[What to do]:
Your reply should hold every record exactly as given, with no pictures in it.

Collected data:

#####

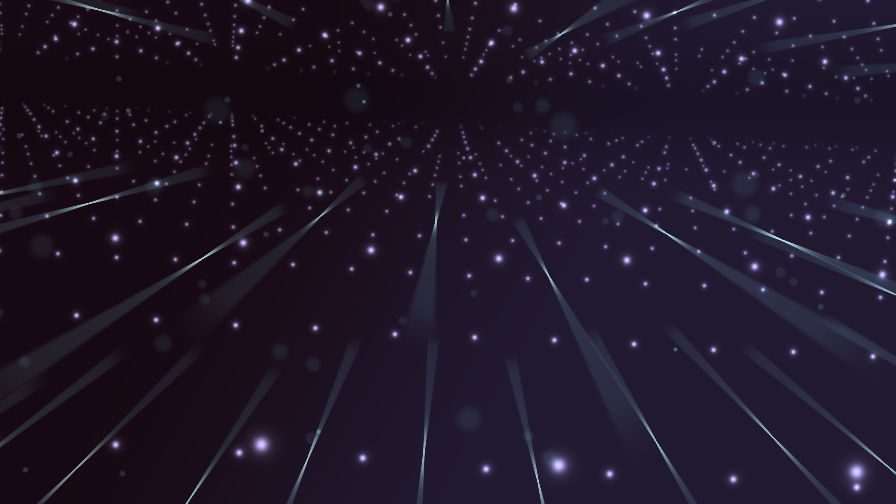
Write a Shadertoy shader that draws this background.

```glsl
// A flight through a tilted lattice of lavender stars and teal light shafts.
// Stars and shafts are projected from evenly spaced rows and layers that share
// one vanishing point; hashed soft discs drift over a dark violet gradient.

const vec2  VANISH      = vec2(0.0115, 0.799);  // x from the centre, y from the bottom
const float ROLL        = 0.052;                // tilt of the whole lattice
const vec4  STAR_LAYERS = vec4(-2.93, -1.19, 0.70, 2.50);
const float STAR_COLUMN = 0.415;
const int   STAR_ROWS   = 12;
const float DEPTH_NEAR  = 3.845;                // depth of star row zero
const float DEPTH_STEP  = 2.246;
const float DEPTH_PITCH = -0.078;               // depth change with height
const vec3  SHAFT_LAYERS = vec3(-3.15, -1.19, 0.88);
const vec3  SHAFT_TILT   = vec3(0.10, 0.0, 0.0);
const vec3  SHAFT_SWAY   = vec3(0.20, 0.28, 0.25);
const vec3  SHAFT_FREQ   = vec3(2.10, 2.10, 1.57);
const float SHAFT_COLUMN = -0.10;
const float SHAFT_DEPTH  = 4.36;                // depth of the sharp waist
const float SHAFT_HALF   = 2.12;                // half length in depth
const float SHAFT_SPREAD = 0.08;
const int   DISC_COUNT   = 60;

const vec3 EMBER    = vec3(0.092, 0.037, 0.075);
const vec3 VIOLET   = vec3(0.130, 0.098, 0.188);
const vec3 LAVENDER = vec3(0.70, 0.70, 0.95);
const vec3 TEAL     = vec3(0.28, 0.54, 0.55);
const vec3 CYAN     = vec3(0.30, 0.62, 0.70);

float hash(vec2 p) {
    return fract(sin(dot(p, vec2(127.1, 311.7))) * 43758.5453);
}

vec3 background(vec2 p) {
    vec3 col = mix(EMBER, VIOLET, smoothstep(0.08, 0.95, p.x - 0.55 * p.y));
    float dy = (p.y - VANISH.y) / 0.11;
    return col * (1.0 - 0.20 * exp(-dy * dy));
}

// One star per lattice cell; only the nearest column of each row matters.
float stars(vec2 q) {
    float light = 0.0;
    for (int layer = 0; layer < 4; layer++) {
        float height = STAR_LAYERS[layer];
        for (int row = -1; row < STAR_ROWS; row++) {
            float scale = 1.0 / (DEPTH_NEAR + DEPTH_STEP * float(row) + DEPTH_PITCH * height);
            float column = floor(q.x / scale - STAR_COLUMN + 0.5);
            float seed = hash(vec2(column, float(row + 31 * layer)));
            float nearness = smoothstep(0.02, 0.17, scale);
            if (seed > mix(0.5, 1.0, smoothstep(0.03, 0.10, scale))) continue;
            vec2 d = q - scale * vec2(column + STAR_COLUMN, height + 0.05 * (seed - 0.5));
            float radius = 0.0014 + 0.019 * scale;
            float r2 = dot(d, d) / (radius * radius);
            float fade = smoothstep(0.040, 0.060, abs(height) * scale);
            fade *= mix(0.38, 0.90, nearness);
            light += fade * (exp(-r2) + 0.18 * exp(-r2 * 0.20));
        }
    }
    return light;
}

// Shafts run along depth and are pinched where they come into focus.
vec2 shafts(vec2 q, float pixel) {
    float haze = 0.0, core = 0.0;
    for (int layer = 0; layer < 3; layer++) {
        for (int i = -6; i <= 6; i++) {
            float n = float(i);
            float wave = SHAFT_SWAY[layer] * cos(SHAFT_FREQ[layer] * (n - 1.0));
            float height = SHAFT_LAYERS[layer] + SHAFT_TILT[layer] * n - wave;
            vec2 axis = vec2(n + SHAFT_COLUMN, height);
            float scale = dot(q, axis) / dot(axis, axis);
            if (scale < 0.05) continue;
            float t = (1.0 / scale - SHAFT_DEPTH) / SHAFT_HALF;
            float blur = abs(t);
            float side = abs(q.x * axis.y - q.y * axis.x) / length(axis);
            float width = scale * SHAFT_SPREAD * blur + 0.6 * pixel + 0.0006;
            float body = 1.0 - smoothstep(0.55, 1.1, side / width);
            float ends = 1.0 - smoothstep(0.82, 1.08, blur);
            float strength = mix(0.75, 1.1, hash(vec2(n, float(layer) + 7.0)));
            haze += strength * body * ends * (0.17 + 0.13 / (blur + 0.18));
            core += strength * body * exp(-blur * blur * 60.0);
        }
    }
    return vec2(haze, core);
}

// Small discs are bright, large ones are faint; they gather near the horizon.
vec3 discs(vec2 p, float aspect) {
    vec3 light = vec3(0.0);
    for (int i = 0; i < DISC_COUNT; i++) {
        float id = float(i);
        float spread = hash(vec2(id, 2.3));
        float side = hash(vec2(id, 5.9)) < 0.3 ? 0.20 : -0.80;
        vec2 centre = vec2(hash(vec2(id, 1.7)) * aspect,
                           VANISH.y + side * pow(spread, 1.6));
        float size = hash(vec2(id, 9.1));
        float radius = mix(0.004, 0.030, size * size);
        float alpha = mix(0.60, 0.12, smoothstep(0.0, 0.45, size));
        float d = length(p - centre) / radius;
        light += mix(CYAN, TEAL, size) * alpha * (1.0 - smoothstep(0.45, 1.25, d));
    }
    return light;
}

void mainImage(out vec4 fragColor, in vec2 fragCoord) {
    float pixel = 1.0 / iResolution.y;
    float aspect = iResolution.x * pixel;
    vec2 p = fragCoord * pixel;

    // Lattice coordinates around the vanishing point
    vec2 q = p - vec2(0.5 * aspect, 0.0) - VANISH;
    float c = cos(ROLL), s = sin(ROLL);
    q = vec2(c * q.x - s * q.y, s * q.x + c * q.y);

    // Layers of light
    vec3 col = background(p);
    vec2 shaft = shafts(q, pixel);
    col += discs(p, aspect);
    col += TEAL * 0.52 * shaft.x + vec3(0.42, 0.52, 0.48) * shaft.y;
    col += LAVENDER * stars(q);
    fragColor = vec4(min(col, 1.0), 1.0);
}
```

#####

[Solved exercise]:
Write a Shadertoy shader that draws this background.

```glsl
// A flight through a tilted lattice of lavender stars and teal light shafts.
// Stars and shafts are projected from evenly spaced rows and layers that share
// one vanishing point; hashed soft discs drift over a dark violet gradient.

const vec2  VANISH      = vec2(0.0115, 0.799);  // x from the centre, y from the bottom
const float ROLL        = 0.052;                // tilt of the whole lattice
const vec4  STAR_LAYERS = vec4(-2.93, -1.19, 0.70, 2.50);
const float STAR_COLUMN = 0.415;
const int   STAR_ROWS   = 12;
const float DEPTH_NEAR  = 3.845;                // depth of star row zero
const float DEPTH_STEP  = 2.246;
const float DEPTH_PITCH = -0.078;               // depth change with height
const vec3  SHAFT_LAYERS = vec3(-3.15, -1.19, 0.88);
const vec3  SHAFT_TILT   = vec3(0.10, 0.0, 0.0);
const vec3  SHAFT_SWAY   = vec3(0.20, 0.28, 0.25);
const vec3  SHAFT_FREQ   = vec3(2.10, 2.10, 1.57);
const float SHAFT_COLUMN = -0.10;
const float SHAFT_DEPTH  = 4.36;                // depth of the sharp waist
const float SHAFT_HALF   = 2.12;                // half length in depth
const float SHAFT_SPREAD = 0.08;
const int   DISC_COUNT   = 60;

const vec3 EMBER    = vec3(0.092, 0.037, 0.075);
const vec3 VIOLET   = vec3(0.130, 0.098, 0.188);
const vec3 LAVENDER = vec3(0.70, 0.70, 0.95);
const vec3 TEAL     = vec3(0.28, 0.54, 0.55);
const vec3 CYAN     = vec3(0.30, 0.62, 0.70);

float hash(vec2 p) {
    return fract(sin(dot(p, vec2(127.1, 311.7))) * 43758.5453);
}

vec3 background(vec2 p) {
    vec3 col = mix(EMBER, VIOLET, smoothstep(0.08, 0.95, p.x - 0.55 * p.y));
    float dy = (p.y - VANISH.y) / 0.11;
    return col * (1.0 - 0.20 * exp(-dy * dy));
}

// One star per lattice cell; only the nearest column of each row matters.
float stars(vec2 q) {
    float light = 0.0;
    for (int layer = 0; layer < 4; layer++) {
        float height = STAR_LAYERS[layer];
        for (int row = -1; row < STAR_ROWS; row++) {
            float scale = 1.0 / (DEPTH_NEAR + DEPTH_STEP * float(row) + DEPTH_PITCH * height);
            float column = floor(q.x / scale - STAR_COLUMN + 0.5);
            float seed = hash(vec2(column, float(row + 31 * layer)));
            float nearness = smoothstep(0.02, 0.17, scale);
            if (seed > mix(0.5, 1.0, smoothstep(0.03, 0.10, scale))) continue;
            vec2 d = q - scale * vec2(column + STAR_COLUMN, height + 0.05 * (seed - 0.5));
            float radius = 0.0014 + 0.019 * scale;
            float r2 = dot(d, d) / (radius * radius);
            float fade = smoothstep(0.040, 0.060, abs(height) * scale);
            fade *= mix(0.38, 0.90, nearness);
            light += fade * (exp(-r2) + 0.18 * exp(-r2 * 0.20));
        }
    }
    return light;
}

// Shafts run along depth and are pinched where they come into focus.
vec2 shafts(vec2 q, float pixel) {
    float haze = 0.0, core = 0.0;
    for (int layer = 0; layer < 3; layer++) {
        for (int i = -6; i <= 6; i++) {
            float n = float(i);
            float wave = SHAFT_SWAY[layer] * cos(SHAFT_FREQ[layer] * (n - 1.0));
            float height = SHAFT_LAYERS[layer] + SHAFT_TILT[layer] * n - wave;
            vec2 axis = vec2(n + SHAFT_COLUMN, height);
            float scale = dot(q, axis) / dot(axis, axis);
            if (scale < 0.05) continue;
            float t = (1.0 / scale - SHAFT_DEPTH) / SHAFT_HALF;
            float blur = abs(t);
            float side = abs(q.x * axis.y - q.y * axis.x) / length(axis);
            float width = scale * SHAFT_SPREAD * blur + 0.6 * pixel + 0.0006;
            float body = 1.0 - smoothstep(0.55, 1.1, side / width);
            float ends = 1.0 - smoothstep(0.82, 1.08, blur);
            float strength = mix(0.75, 1.1, hash(vec2(n, float(layer) + 7.0)));
            haze += strength * body * ends * (0.17 + 0.13 / (blur + 0.18));
            core += strength * body * exp(-blur * blur * 60.0);
        }
    }
    return vec2(haze, core);
}

// Small discs are bright, large ones are faint; they gather near the horizon.
vec3 discs(vec2 p, float aspect) {
    vec3 light = vec3(0.0);
    for (int i = 0; i < DISC_COUNT; i++) {
        float id = float(i);
        float spread = hash(vec2(id, 2.3));
        float side = hash(vec2(id, 5.9)) < 0.3 ? 0.20 : -0.80;
        vec2 centre = vec2(hash(vec2(id, 1.7)) * aspect,
                           VANISH.y + side * pow(spread, 1.6));
        float size = hash(vec2(id, 9.1));
        float radius = mix(0.004, 0.030, size * size);
        float alpha = mix(0.60, 0.12, smoothstep(0.0, 0.45, size));
        float d = length(p - centre) / radius;
        light += mix(CYAN, TEAL, size) * alpha * (1.0 - smoothstep(0.45, 1.25, d));
    }
    return light;
}

void mainImage(out vec4 fragColor, in vec2 fragCoord) {
    float pixel = 1.0 / iResolution.y;
    float aspect = iResolution.x * pixel;
    vec2 p = fragCoord * pixel;

    // Lattice coordinates around the vanishing point
    vec2 q = p - vec2(0.5 * aspect, 0.0) - VANISH;
    float c = cos(ROLL), s = sin(ROLL);
    q = vec2(c * q.x - s * q.y, s * q.x + c * q.y);

    // Layers of light
    vec3 col = background(p);
    vec2 shaft = shafts(q, pixel);
    col += discs(p, aspect);
    col += TEAL * 0.52 * shaft.x + vec3(0.42, 0.52, 0.48) * shaft.y;
    col += LAVENDER * stars(q);
    fragColor = vec4(min(col, 1.0), 1.0);
}
```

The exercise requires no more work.